Work required => As the answer, give a copy of each line below that includes the word "bare".

Provided data =>
================
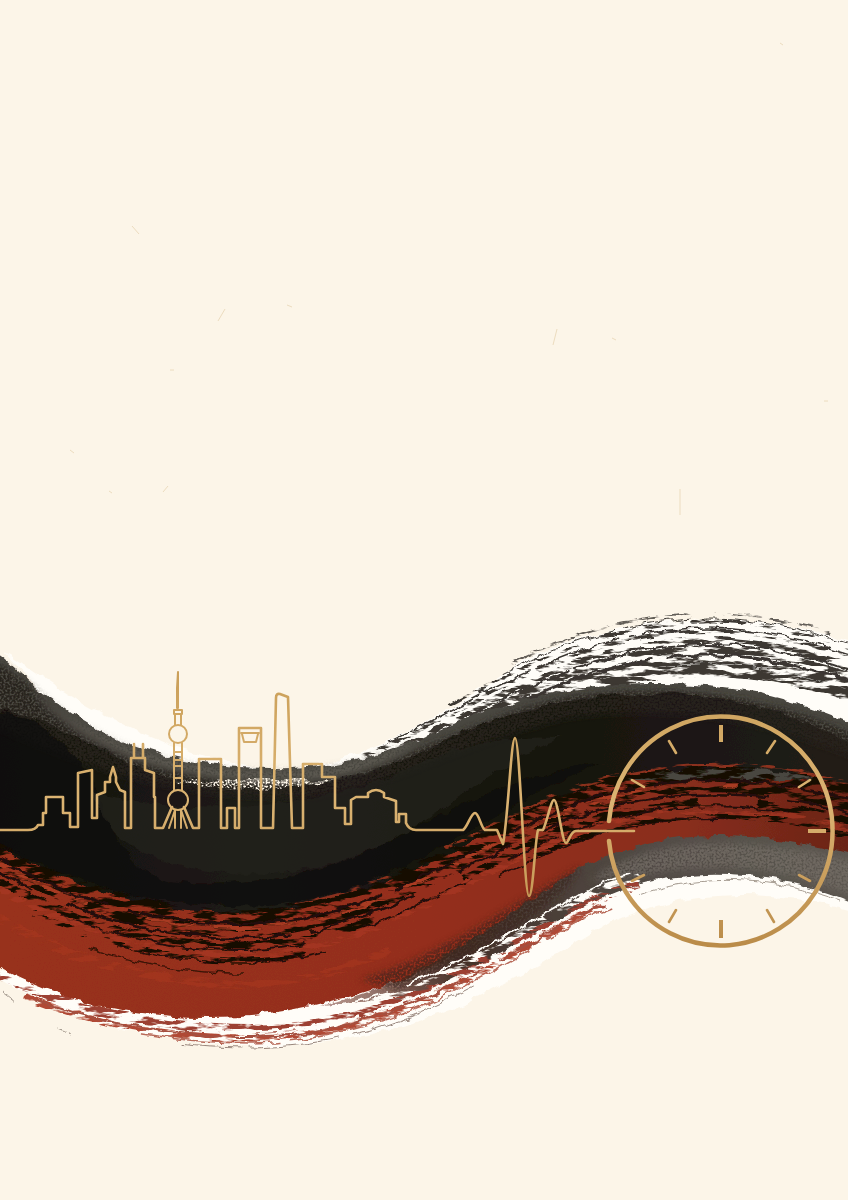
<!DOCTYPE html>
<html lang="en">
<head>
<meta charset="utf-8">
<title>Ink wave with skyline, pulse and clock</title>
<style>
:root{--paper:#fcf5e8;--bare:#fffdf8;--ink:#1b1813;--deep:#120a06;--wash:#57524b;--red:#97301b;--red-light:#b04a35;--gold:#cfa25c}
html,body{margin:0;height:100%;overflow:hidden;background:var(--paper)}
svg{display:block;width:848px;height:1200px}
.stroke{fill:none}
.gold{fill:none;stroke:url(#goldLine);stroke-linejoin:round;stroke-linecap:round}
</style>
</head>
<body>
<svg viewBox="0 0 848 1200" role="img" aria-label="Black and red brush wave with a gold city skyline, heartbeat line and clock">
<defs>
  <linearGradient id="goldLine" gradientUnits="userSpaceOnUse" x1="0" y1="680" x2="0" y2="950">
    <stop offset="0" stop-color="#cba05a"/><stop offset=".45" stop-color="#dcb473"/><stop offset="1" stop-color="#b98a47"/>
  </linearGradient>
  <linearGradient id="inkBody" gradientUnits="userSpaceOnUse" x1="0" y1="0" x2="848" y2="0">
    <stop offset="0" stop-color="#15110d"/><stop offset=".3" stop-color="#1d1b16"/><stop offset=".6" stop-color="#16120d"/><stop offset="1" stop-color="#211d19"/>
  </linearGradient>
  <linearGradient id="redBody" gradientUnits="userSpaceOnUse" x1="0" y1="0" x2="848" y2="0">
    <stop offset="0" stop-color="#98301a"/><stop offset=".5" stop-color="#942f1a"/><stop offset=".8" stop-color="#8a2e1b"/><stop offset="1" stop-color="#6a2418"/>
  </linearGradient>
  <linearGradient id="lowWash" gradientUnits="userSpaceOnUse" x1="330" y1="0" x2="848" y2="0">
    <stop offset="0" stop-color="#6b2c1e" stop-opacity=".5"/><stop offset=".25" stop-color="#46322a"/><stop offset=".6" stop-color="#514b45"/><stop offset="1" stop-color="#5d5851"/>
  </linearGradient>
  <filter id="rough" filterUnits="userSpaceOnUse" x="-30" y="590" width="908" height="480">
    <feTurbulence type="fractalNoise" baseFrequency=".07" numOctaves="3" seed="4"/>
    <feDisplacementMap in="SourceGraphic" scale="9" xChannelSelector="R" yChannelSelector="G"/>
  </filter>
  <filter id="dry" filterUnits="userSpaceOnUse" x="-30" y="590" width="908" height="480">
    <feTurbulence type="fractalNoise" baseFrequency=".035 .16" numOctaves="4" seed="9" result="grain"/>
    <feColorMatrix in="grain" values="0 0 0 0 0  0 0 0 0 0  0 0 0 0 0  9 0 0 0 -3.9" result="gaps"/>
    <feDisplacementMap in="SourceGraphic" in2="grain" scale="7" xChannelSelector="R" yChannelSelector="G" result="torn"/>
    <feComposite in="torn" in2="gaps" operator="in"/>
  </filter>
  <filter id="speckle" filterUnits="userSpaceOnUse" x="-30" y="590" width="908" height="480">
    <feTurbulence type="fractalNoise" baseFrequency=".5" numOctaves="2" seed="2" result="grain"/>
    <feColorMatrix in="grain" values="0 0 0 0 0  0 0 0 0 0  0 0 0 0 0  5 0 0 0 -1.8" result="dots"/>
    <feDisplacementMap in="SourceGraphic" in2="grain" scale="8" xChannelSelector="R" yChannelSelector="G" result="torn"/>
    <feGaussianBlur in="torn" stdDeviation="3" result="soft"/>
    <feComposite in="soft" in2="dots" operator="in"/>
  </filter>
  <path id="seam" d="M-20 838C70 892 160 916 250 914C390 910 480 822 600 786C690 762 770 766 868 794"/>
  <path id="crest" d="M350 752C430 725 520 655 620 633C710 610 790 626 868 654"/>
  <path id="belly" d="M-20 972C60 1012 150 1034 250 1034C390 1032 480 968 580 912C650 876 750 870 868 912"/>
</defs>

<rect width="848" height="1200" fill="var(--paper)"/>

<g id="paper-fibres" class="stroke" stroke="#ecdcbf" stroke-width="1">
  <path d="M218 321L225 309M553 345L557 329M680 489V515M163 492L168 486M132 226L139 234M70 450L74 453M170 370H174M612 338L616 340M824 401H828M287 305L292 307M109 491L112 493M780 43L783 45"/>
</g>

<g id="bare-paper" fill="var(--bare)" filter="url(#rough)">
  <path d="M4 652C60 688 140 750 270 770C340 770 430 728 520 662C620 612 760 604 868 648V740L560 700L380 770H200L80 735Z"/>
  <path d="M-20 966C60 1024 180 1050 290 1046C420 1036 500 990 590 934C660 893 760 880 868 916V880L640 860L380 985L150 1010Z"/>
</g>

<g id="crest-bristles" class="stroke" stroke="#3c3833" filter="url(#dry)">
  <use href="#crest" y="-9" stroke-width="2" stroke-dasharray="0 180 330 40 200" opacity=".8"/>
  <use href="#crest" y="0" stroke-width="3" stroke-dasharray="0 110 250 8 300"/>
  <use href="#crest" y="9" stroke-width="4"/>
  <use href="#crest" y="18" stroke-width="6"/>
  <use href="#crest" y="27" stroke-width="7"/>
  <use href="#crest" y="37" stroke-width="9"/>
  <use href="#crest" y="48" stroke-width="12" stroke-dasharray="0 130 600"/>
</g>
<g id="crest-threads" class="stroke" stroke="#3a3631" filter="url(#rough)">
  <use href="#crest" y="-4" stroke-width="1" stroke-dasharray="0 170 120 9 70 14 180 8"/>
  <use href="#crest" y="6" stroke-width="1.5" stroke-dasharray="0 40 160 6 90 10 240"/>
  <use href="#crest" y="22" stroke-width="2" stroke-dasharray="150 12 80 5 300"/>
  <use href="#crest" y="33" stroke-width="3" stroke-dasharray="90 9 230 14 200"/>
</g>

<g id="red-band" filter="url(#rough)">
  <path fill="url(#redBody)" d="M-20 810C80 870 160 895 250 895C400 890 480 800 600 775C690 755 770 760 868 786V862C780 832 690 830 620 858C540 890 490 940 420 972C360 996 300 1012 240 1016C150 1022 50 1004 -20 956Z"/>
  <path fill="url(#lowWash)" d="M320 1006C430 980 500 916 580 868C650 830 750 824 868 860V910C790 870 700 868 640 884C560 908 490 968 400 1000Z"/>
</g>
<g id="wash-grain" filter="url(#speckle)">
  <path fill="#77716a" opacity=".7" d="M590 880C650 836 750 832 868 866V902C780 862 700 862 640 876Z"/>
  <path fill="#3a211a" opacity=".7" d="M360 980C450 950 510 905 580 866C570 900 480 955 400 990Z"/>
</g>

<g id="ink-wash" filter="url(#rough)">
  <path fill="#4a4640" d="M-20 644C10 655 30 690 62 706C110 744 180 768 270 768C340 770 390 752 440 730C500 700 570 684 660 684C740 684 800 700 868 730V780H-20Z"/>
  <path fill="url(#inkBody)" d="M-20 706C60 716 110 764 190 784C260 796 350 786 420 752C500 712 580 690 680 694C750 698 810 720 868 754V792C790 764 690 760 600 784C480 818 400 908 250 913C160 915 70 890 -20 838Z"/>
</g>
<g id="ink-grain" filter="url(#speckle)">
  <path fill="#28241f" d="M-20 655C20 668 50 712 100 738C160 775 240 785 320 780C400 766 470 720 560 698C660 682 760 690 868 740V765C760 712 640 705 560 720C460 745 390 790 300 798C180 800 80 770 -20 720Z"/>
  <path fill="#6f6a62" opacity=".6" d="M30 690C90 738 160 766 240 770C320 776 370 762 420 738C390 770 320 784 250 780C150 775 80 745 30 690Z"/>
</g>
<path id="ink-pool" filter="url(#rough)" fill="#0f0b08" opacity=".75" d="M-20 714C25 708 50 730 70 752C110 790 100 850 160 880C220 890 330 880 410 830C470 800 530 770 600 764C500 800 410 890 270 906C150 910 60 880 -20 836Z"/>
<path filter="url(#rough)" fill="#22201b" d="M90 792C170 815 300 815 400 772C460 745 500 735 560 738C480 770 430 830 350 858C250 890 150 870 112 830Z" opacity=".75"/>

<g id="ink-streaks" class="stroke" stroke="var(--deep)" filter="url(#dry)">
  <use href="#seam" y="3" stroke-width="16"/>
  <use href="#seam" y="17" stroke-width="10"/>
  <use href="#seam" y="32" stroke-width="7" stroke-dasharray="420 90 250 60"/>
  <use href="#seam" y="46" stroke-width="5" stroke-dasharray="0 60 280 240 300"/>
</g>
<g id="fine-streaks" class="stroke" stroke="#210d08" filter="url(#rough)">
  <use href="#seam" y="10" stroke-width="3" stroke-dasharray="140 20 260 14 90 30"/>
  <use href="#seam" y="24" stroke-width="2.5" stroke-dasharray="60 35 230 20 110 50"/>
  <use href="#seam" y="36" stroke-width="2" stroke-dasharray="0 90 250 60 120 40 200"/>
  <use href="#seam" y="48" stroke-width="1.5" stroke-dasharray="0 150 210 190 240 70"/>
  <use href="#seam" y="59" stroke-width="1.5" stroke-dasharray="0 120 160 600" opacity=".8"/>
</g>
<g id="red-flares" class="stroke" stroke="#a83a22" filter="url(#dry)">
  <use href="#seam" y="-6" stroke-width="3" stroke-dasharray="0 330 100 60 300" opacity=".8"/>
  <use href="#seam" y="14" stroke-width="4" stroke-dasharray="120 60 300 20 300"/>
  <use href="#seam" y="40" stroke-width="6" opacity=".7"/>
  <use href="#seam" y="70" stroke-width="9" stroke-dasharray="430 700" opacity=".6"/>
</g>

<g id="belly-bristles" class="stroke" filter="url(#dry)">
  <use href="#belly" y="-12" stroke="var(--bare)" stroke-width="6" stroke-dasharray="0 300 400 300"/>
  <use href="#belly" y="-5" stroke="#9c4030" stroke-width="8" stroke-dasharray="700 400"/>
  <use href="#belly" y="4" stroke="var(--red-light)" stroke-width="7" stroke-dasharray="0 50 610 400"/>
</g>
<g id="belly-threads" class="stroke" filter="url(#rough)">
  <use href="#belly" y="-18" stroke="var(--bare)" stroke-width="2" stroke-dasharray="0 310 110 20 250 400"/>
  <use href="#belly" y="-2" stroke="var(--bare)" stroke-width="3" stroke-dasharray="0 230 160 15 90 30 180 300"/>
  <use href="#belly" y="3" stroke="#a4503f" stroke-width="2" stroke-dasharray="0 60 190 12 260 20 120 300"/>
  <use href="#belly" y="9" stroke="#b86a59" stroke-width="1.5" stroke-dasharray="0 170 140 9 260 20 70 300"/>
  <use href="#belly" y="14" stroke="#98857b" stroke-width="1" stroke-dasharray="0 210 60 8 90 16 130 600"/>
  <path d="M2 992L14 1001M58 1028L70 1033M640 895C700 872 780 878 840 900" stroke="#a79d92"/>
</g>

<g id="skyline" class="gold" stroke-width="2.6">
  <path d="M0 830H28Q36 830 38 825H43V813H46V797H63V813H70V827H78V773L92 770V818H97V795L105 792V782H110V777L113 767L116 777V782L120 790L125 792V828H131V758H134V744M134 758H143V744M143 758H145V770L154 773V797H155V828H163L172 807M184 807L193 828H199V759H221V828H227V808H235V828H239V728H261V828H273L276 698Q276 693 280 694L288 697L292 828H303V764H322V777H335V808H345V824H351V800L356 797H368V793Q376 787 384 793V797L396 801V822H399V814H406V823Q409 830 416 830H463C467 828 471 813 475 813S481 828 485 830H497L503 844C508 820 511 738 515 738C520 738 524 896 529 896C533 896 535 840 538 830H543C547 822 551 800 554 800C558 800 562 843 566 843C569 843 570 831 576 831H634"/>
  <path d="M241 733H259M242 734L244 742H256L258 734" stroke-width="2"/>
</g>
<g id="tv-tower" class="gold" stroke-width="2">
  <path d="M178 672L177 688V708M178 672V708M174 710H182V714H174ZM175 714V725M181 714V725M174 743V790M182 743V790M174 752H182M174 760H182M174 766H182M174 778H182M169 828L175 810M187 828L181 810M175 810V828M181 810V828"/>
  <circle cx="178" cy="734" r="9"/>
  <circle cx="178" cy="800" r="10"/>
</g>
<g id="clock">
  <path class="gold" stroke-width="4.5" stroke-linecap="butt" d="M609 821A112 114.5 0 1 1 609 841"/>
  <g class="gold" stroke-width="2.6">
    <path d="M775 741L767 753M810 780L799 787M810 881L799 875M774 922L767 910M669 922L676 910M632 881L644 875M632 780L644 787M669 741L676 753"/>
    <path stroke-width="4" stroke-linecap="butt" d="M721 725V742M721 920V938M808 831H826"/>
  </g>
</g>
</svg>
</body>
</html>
================
Answer to the exercise =>
:root{--paper:#fcf5e8;--bare:#fffdf8;--ink:#1b1813;--deep:#120a06;--wash:#57524b;--red:#97301b;--red-light:#b04a35;--gold:#cfa25c}
<g id="bare-paper" fill="var(--bare)" filter="url(#rough)">
  <use href="#belly" y="-12" stroke="var(--bare)" stroke-width="6" stroke-dasharray="0 300 400 300"/>
  <use href="#belly" y="-18" stroke="var(--bare)" stroke-width="2" stroke-dasharray="0 310 110 20 250 400"/>
  <use href="#belly" y="-2" stroke="var(--bare)" stroke-width="3" stroke-dasharray="0 230 160 15 90 30 180 300"/>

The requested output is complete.